Tidewater Traveler - July 2007

Bahts and Boats

by

George Sellers

   Reflecting on my earlier writings, it occurs to me that I spend a lot of time observing the world from a posture of leaning upon my elbows and forearms supported by railings. Today is not an exception. From the relaxed vantage of the rough-hewn wooden railing – a structure that I dare not test with too much of my weight – I am observing the interchange of primitive commerce in a somewhat remote village of central Thailand.
    It is an area, about two hours by bumpy road, south of Bangkok, where venturesome tourists often come to see the boats and spend the bahts at a local farmers and crafters market. Many of the vendors at this marketplace display their produce and goods from small wooden boats – hence the term floating market.
    The baht (pronounced “bot”) is the official currency of Thailand; at this writing, one baht is worth about three cents in United States dollars.
Bahts, both paper and coinage, are changing hands at a steady pace along the canal that I am observing. Locals sometimes step from boat to boat to reach the products they seek and begin bargaining. Tourists are gaining access to the floating marketeers from the seats of hired taxi boats that pull along side; and from the dock on which I stand.
    The merchants’ boats are similar in design; each is about ten to fourteen feet in length with a beam of about three to four feet. Beam – I think that’s the yachtsman’s term for describing the width of floating vessel. Being a native of Maryland’s Eastern Shore, one would think I would know such terminology for sure.
    The wooden boat design is that of a squared-off bow and stern, with bow-shaped gunwales making the boat wide toward the center and narrower, but squared, toward the fore and aft. Without doubt, some native DelMarVan will see fit to correct my nautical terminology. That’s okay – one is never too old to learn!
    The boat’s flat bottom also arches upwards toward each end, so that when an individual is seated at one end, the other end is raised up out of the water. When needed, the craft is propelled with a long pole.
    I am particularly focused on one boat and its sole occupant. I first notice the large thatched hat that closely resembles an inverted lamp shade, flat on the top and sloping symmetrically, like a ski slope, to a circular brim width that serves as both umbrella and sun screen. In the shadow of the brim I see a weathered, thin face. There is no trace of a smile. In fact, the facial expression appears to me to be both worried and determined.
    The well-tanned face belongs to a woman whom I would judge to be in her forties, of small stature and weighing perhaps a hundred pounds.
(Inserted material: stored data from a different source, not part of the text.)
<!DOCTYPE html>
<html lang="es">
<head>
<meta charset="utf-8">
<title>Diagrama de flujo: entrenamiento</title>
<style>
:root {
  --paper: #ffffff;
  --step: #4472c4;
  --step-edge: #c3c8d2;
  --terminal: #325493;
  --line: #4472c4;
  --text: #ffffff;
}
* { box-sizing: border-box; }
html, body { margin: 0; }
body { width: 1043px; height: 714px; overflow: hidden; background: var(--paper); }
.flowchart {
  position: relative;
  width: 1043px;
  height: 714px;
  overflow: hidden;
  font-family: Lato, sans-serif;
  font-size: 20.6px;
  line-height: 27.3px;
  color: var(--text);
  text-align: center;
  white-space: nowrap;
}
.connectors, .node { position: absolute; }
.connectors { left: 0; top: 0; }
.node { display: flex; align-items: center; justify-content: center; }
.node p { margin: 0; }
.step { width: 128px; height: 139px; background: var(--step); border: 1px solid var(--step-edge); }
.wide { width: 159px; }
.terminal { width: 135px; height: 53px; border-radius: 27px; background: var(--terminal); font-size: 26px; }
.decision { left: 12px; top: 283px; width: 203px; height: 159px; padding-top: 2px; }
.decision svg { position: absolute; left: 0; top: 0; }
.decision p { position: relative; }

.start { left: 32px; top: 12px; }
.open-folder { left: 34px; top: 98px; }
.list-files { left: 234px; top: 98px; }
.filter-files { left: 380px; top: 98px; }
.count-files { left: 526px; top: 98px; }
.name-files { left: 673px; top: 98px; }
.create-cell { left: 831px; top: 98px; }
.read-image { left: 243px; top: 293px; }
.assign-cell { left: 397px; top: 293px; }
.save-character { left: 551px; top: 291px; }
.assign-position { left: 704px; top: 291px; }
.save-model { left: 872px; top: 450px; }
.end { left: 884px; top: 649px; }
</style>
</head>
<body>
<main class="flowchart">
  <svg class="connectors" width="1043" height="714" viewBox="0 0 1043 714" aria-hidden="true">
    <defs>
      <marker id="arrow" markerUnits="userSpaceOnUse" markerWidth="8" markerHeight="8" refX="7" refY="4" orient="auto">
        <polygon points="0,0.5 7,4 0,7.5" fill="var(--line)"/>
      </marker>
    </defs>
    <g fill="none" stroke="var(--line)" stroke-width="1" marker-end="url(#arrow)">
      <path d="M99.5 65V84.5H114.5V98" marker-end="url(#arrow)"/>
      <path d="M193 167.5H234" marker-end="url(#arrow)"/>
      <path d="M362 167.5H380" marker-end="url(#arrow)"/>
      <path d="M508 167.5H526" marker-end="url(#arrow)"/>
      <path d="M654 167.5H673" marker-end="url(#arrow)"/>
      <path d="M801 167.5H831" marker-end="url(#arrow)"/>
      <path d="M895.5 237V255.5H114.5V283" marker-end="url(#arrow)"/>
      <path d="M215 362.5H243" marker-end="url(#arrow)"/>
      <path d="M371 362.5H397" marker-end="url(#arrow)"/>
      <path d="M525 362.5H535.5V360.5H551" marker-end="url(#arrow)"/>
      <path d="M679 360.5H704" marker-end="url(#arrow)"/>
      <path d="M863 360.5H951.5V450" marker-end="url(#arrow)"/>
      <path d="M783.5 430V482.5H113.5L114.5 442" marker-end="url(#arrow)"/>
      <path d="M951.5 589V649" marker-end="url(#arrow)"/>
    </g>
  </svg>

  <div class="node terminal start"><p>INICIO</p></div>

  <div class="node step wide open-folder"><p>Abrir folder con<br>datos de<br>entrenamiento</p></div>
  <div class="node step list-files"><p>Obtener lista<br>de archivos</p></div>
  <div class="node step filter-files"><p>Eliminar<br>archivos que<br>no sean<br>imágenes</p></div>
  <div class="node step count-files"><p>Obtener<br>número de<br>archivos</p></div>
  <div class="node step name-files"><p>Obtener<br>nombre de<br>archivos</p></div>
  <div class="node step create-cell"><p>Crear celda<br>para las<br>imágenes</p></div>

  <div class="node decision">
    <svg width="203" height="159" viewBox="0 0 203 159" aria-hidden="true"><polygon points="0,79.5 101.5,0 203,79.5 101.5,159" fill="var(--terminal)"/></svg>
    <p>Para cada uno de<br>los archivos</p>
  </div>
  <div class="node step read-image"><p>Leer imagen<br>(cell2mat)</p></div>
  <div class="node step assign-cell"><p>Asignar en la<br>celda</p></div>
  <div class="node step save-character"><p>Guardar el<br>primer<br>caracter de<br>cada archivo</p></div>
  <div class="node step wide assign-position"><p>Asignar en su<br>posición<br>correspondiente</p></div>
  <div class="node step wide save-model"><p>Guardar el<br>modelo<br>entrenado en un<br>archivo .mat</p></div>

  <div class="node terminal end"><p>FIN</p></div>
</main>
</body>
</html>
She is not seated in the boat; instead she is in a deep, squatted posture with her knees up to her chest and her rear resting on her heels. She is wearing a long-sleeved, loose-fitting blouse in a subdued purple shade and a colorful full skirt that covers her legs like a tent in her stooped position. She wears no jewelry or other adornments. Leather-strapped sandals provide her with a base.
    From this position she arranges, rearranges and exhibits her produce – several bunches of yellow, banana-like plantains and pieces of fried-something. Beside the plantains is a hand-made sign that says “10 B.” I’m not sure if it is ten baht per fruit, per bunch or per unit of weight. Either way, it is not much money.
    Now to the fried-somethings! It could be fried chicken parts – wings and drumsticks – but I’m not sure. There is a basket in the floor of the boat holding several dozen of the crispy-looking, golden-brown, fried parts. They actually look pretty good, but I am not yet willing to give it a go. Let’s just say I’m not hungry right now!
    In the center of the boat is a large shallow metal wok. The top diameter of the wok is nearly as wide as the boat itself, and beneath it is a heat source with open flames. It looks like it might be a gas burner, but I do not see any evident source of propane or other gas. In the bottom of the wok is a puddle of hot oil about an inch deep, with more mystery parts sizzling toward a crispy finish.
    The lady entrepreneur sells her product to passersby and tends to the cooking simultaneously from her squat-position near the stern of the boat. Two long sticks wielded in the manner of giant chopsticks give her access to the objects in the cooking bowl.
    At her side is a white tupperware-like container that serves as her cash register and behind her is a half-filled blue plastic bucket into which she occasionally dips her fingers and then dries them on her skirt. Lest you think this is a good practice toward culinary hygiene, just wait. Twice while standing here I have seen her dump the bucket into the canal and scoop up a fresh supply of murky brown water. No thanks, I’m really not hungry right now!
    Her frown-expression remains static throughout. As she promotes and sells she chatters in her native tongue – sometimes sounding argumentative. From her business activity she accumulates baht in her plastic container and keeps it well protected. I can only hope that she will pole her boat home at the end of the day believing that she has been productive for her family.

   May all of your travels be happy and safe!

   George Sellers and his wife Priscilla are Certified Travel Counselors and Accredited Cruise Counselors who own Travel Selections by Priscilla and George, Inc. and the popular travel Web site www.sellerstravel.com